Your job is to return every line in the data holding the string "mini".

(DATA FOR ANALYSIS)

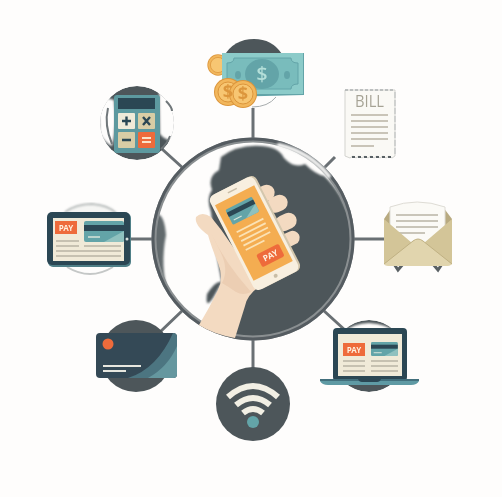
<!DOCTYPE html>
<html lang="en">
<head>
<meta charset="utf-8">
<title>Mobile payment methods</title>
<style>
:root{--paper:#fefdfc;--slate:#4d565a;--ring:#555c61;--ink:#2b4754;--navy:#344956;--teal:#63a4a8;--mint:#8ccbc9;--cream:#f0ead8;--sand:#d9cda5;--orange:#ee6b3b;--amber:#f4ad51;--gold:#f2b75c;--golddark:#dc963c;--skin:#f3dac1;--line:#b9b4a5}
html,body{margin:0;background:var(--paper);overflow:hidden}
svg{display:block;width:502px;height:497px}
text{font-family:"Open Sans",Inter,sans-serif;text-anchor:middle}
.slate{fill:var(--slate)}.ink{fill:var(--ink)}.navy{fill:var(--navy)}.teal{fill:var(--teal)}.mint{fill:var(--mint)}
.cream{fill:var(--cream)}.sand{fill:var(--sand)}.orange{fill:var(--orange)}.amber{fill:var(--amber)}.skin{fill:var(--skin)}.paper{fill:var(--paper)}
.rule{fill:none;stroke:var(--line);stroke-width:1.7}
.pay{fill:#fff3e2;font-weight:700}
.bill{fill:#a5a294;font-weight:400;font-size:16px}
.coin{font-weight:700;font-size:18px;fill:var(--golddark)}
</style>
</head>
<body>
<svg viewBox="0 0 502 497" role="img" aria-label="Hand holding a phone, surrounded by eight payment icons">
<defs>
<filter id="soft" x="-20%" y="-20%" width="140%" height="140%"><feGaussianBlur stdDeviation="1.3"/></filter>
<clipPath id="hub-clip"><circle cx="253" cy="239" r="98"/></clipPath>
<clipPath id="card-clip"><rect x="96" y="333" width="81" height="45" rx="4"/></clipPath>
<clipPath id="calc-clip"><circle cx="137" cy="123" r="37"/></clipPath>
<clipPath id="laptop-clip"><circle cx="369" cy="356" r="36"/></clipPath>
<g id="coin">
<circle r="14" fill="var(--golddark)"/><circle r="13" fill="var(--gold)"/><circle r="10" fill="#f7c672" stroke="var(--golddark)"/>
</g>
<g id="mini-card">
<rect width="40" height="21" rx="2" class="teal"/><path d="M0 4H40V10H0Z" class="ink"/><path d="M20 21L40 10V19Q40 21 38 21Z" fill="#8fc1bf"/><path d="M4 16H16" stroke="#d8e5da" stroke-width="1.5"/>
</g>
</defs>

<rect width="502" height="497" class="paper"/>

<g id="spokes" stroke="#6a7074" stroke-width="3">
<path d="M253 108V140M253 338V370M130 239H154M352 239H384M162 149L184 169M322 170L335 157M160 332L183 310M323 310L346 331"/>
</g>

<g id="hub">
<circle cx="253" cy="239" r="98" class="paper"/>
<g clip-path="url(#hub-clip)">
<g filter="url(#soft)">
<path d="M221 157Q238 144 262 146Q279 147 284 158Q294 169 305 164Q315 174 324 176Q332 183 340 196L360 239L335 310L285 345L215 345L205 322L222 285L214 240L211 212Q206 199 212 190Q207 177 219 170Z" class="slate"/>
<path d="M154 215Q164 210 166 235Q160 266 168 293Q160 294 154 270Z" fill="#626a6d"/>
<path d="M207 294Q216 280 222 282L213 298Q205 310 207 294Z" class="slate"/>
</g>
</g>
<circle cx="253" cy="239" r="99" fill="none" stroke="#8a8f91" stroke-width="5"/>
<circle cx="253" cy="239" r="100" fill="none" stroke="var(--ring)" stroke-width="3"/>
<path d="M279 145Q310 152 329 176" fill="none" stroke="#f1f1f0" stroke-width="4" stroke-linecap="round" filter="url(#soft)"/>
</g>

<g id="hand-with-phone">
<g class="skin">
<path d="M196 217Q202 211 211 217Q222 230 231 244L260 286Q247 295 245 306L235 338Q213 334 199 325Q210 307 218 290Q224 278 218 263Q211 246 208 235Q194 225 196 217Z"/>
<rect x="254" y="186" width="21" height="16" rx="8" transform="rotate(-25 264 194)"/>
<rect x="267" y="196" width="21" height="16" rx="8" transform="rotate(-25 277 204)"/>
<rect x="275" y="214" width="22" height="16" rx="8" transform="rotate(-25 286 222)"/>
<rect x="281" y="232" width="19" height="14" rx="7" transform="rotate(-25 290 239)"/>
</g>
<path d="M222 283Q229 270 221 253L211 233Q225 263 251 292Q243 296 236 292Q229 287 222 283Z" fill="#ecceb3"/>
<g transform="translate(255 233) rotate(-27)">
<rect x="-24" y="-53" width="50" height="106" rx="6" fill="#d4c7ad"/>
<rect x="-26" y="-53" width="50" height="106" rx="6" fill="#f8efdf"/>
<rect x="-23" y="-43" width="44" height="85" class="amber"/>
<path d="M-6 -48H4" stroke="#c9bda6" stroke-width="1.5"/>
<circle cx="-1" cy="47.5" r="2" fill="#c9bda6"/>
<g transform="translate(-16 -34) scale(.74 .8)"><use href="#mini-card"/></g>
<path d="M-16 -9H14M-16 -4H14M-16 1H14M-16 6H14M-16 11H5" stroke="#fbe2b5" stroke-width="1.8"/>
<rect x="-9" y="20" width="25" height="14" rx="2" class="orange"/>
<text x="3.5" y="30" font-size="8.5" class="pay">PAY</text>
</g>
</g>

<g id="cash">
<path d="M224 56Q234 39 254 39Q272 39 282 54L276 78H228Z" class="slate"/>
<path d="M224 94Q250 92 279 97Q270 108 252 108Q234 107 224 94Z" class="paper"/>
<path d="M252 107Q268 107 276 97" fill="none" stroke="#a8adae"/>
<g transform="translate(218 65) scale(.76)"><use href="#coin"/></g>
<path d="M222 55L304 53V95L225 97Z" class="teal"/>
<rect x="222" y="53" width="81" height="41" class="mint"/>
<path d="M234 58H291Q291 63 298 63V84Q291 84 291 89H234Q234 84 227 84V63Q234 63 234 58Z" fill="#79bcbc" stroke="#63a4a8"/>
<ellipse cx="262" cy="74" rx="17" ry="15" class="teal"/>
<ellipse cx="287" cy="75" rx="3" ry="4" class="teal"/><ellipse cx="238" cy="75" rx="3" ry="4" class="teal"/>
<text x="262" y="81" font-size="20" font-weight="600" fill="#b4dfd9">$</text>
<use href="#coin" x="228" y="92"/>
<use href="#coin" x="243" y="94"/>
<text x="228" y="98" class="coin">$</text><text x="243" y="100" class="coin">$</text>
</g>

<g id="calculator">
<g clip-path="url(#calc-clip)">
<circle cx="137" cy="123" r="37" class="slate"/>
<path d="M98 96L114 100Q117 125 112 146Q106 144 100 134Z" class="paper" filter="url(#soft)"/>
<path d="M159 92Q171 99 177 106V140Q166 142 160 134Z" class="paper" filter="url(#soft)"/>
</g>
<path d="M108 108Q104 125 112 144M166 101Q172 107 172 111M170 136Q167 144 161 149" fill="none" stroke="#70777a" stroke-width="2"/>
<rect x="114" y="95" width="46" height="58" rx="3" fill="#5d999f"/>
<rect x="118" y="98" width="37" height="11" class="ink"/>
<rect x="118" y="113" width="17" height="16" rx="1" class="cream"/>
<rect x="138" y="113" width="17" height="16" rx="1" class="sand"/>
<rect x="118" y="132" width="17" height="16" rx="1" class="sand"/>
<rect x="138" y="132" width="17" height="16" rx="1" class="orange"/>
<g fill="none" stroke="var(--ink)" stroke-width="2.4"><path d="M122 121H131M126.500 116.500V125.500M143 117L150 125M150 117L143 125M122 140H131"/><path d="M142 138H151M142 142H151" stroke="#fbe3c9" stroke-width="2"/></g>
</g>

<g id="bill">
<path d="M345 90H395V156L392 158L389 156L386 158L383 156L380 158L377 156L374 158L371 156L368 158L365 156L362 158L359 156L356 158L353 156L350 158L345 156Z" fill="#faf9f5" stroke="#d3d3cf"/>
<path d="M345 90H395" stroke="#aeb2b2" stroke-width="1.5" stroke-dasharray="3 2"/>
<path d="M352 157H391" stroke="#586064" stroke-width="2" stroke-dasharray="3 3"/>
<path d="M395 92V155" stroke="#b9bcbc" stroke-dasharray="6 2"/>
<text x="369.500" y="107" class="bill" textLength="29" lengthAdjust="spacingAndGlyphs">BILL</text>
<path d="M351 115H388M351 121H388M351 127H388M351 133H388M351 139H388M351 146H374" class="rule"/>
</g>

<g id="tablet">
<path d="M62 213Q75 203 92 203Q108 204 118 213Z" fill="#f5f5f3"/>
<path d="M65 212Q76 204 92 204Q108 205 116 213" fill="none" stroke="#a9aeae" stroke-width="1.5" filter="url(#soft)"/>
<path d="M67 267Q90 281 113 267" fill="none" stroke="#c5c8c7" stroke-width="2"/>
<rect x="48" y="213" width="83" height="54" rx="5" fill="#4f7f87"/>
<rect x="47" y="212" width="83" height="53" rx="5" class="ink"/>
<rect x="53" y="218" width="71" height="43" class="cream"/>
<rect x="55" y="221" width="22" height="13" class="orange"/>
<text x="66" y="230.500" font-size="8" class="pay">PAY</text>
<use href="#mini-card" x="84" y="221"/>
<path d="M56 241H79M84 246H121M56 246H79M56 251H121M56 256H121" class="rule"/>
<circle cx="127" cy="239" r="1.500" fill="#d9e0dd"/>
</g>

<g id="envelope">
<path d="M394 264L398 270L403 264M433 264L438 270L442 264" fill="none" stroke="#596063" stroke-width="3"/>
<path d="M384 219L392 207H443L452 219V262Q452 265 449 265H387Q384 265 384 262Z" fill="#b8aa80"/>
<path d="M390 207Q417 197 445 207V246H390Z" fill="#fbfaf6" stroke="#dedcd5"/>
<path d="M396 215H438M396 221H438M396 227H438M396 233H425" class="rule"/>
<path d="M384 219L412 243L384 264ZM452 219L424 243L452 264Z" fill="#d3c598"/>
<path d="M384 264L413 241Q418 237 423 241L452 264Q450 266 448 266H388Q385 266 384 264Z" fill="#e1d5ae"/>
<path d="M384 264L413 241Q418 237 423 241L452 264" fill="none" stroke="#c0b183"/>
</g>

<g id="credit-card">
<circle cx="136" cy="356" r="36" class="slate"/>
<g clip-path="url(#card-clip)">
<rect x="96" y="333" width="81" height="45" class="navy"/>
<path d="M128 378Q157 369 173 333H177V378Z" fill="#4c7581"/>
<path d="M148 378Q168 367 177 346V378Z" fill="#65979f"/>
</g>
<circle cx="108" cy="344" r="5.500" class="orange"/>
<path d="M103 366H141M103 371H126" stroke="#e7e7df" stroke-width="2"/>
</g>

<g id="wireless">
<circle cx="253" cy="404" r="37" class="slate"/>
<g fill="none" stroke="#f2efe4" stroke-width="6">
<path d="M228 397Q253 375 278 397"/><path d="M236 405Q253 391 270 405"/><path d="M243 413Q253 405 263 413"/>
</g>
<circle cx="253" cy="422" r="6" class="teal"/>
</g>

<g id="laptop">
<g clip-path="url(#laptop-clip)">
<circle cx="369" cy="356" r="36" class="slate"/>
<path d="M342 333Q354 323 369 323Q387 324 397 333Z" class="paper" filter="url(#soft)"/>
</g>
<rect x="333" y="328" width="74" height="53" rx="4" class="ink"/>
<rect x="338" y="334" width="64" height="42" class="cream"/>
<rect x="343" y="343" width="22" height="13" class="orange"/>
<text x="354" y="352.500" font-size="8" class="pay">PAY</text>
<g transform="translate(371 342) scale(.67 .67)"><use href="#mini-card"/></g>
<path d="M343 361H365M371 361H398M343 366H365M371 366H398M343 371H365M371 371H398" class="rule"/>
<path d="M320 379H419V381Q417 385 411 385H328Q322 385 320 381Z" fill="#5f9aa4"/>
<path d="M320 379H419V381H320Z" fill="#426f7c"/>
<path d="M358 379H381Q380 382 377 382H362Q359 382 358 379Z" class="ink"/>
</g>
</svg>
</body>
</html>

(End DATA FOR ANALYSIS)

■ **RESPONSE TO THIS EXERCISE**:
<g id="mini-card">
<g transform="translate(-16 -34) scale(.74 .8)"><use href="#mini-card"/></g>
<use href="#mini-card" x="84" y="221"/>
<g transform="translate(371 342) scale(.67 .67)"><use href="#mini-card"/></g>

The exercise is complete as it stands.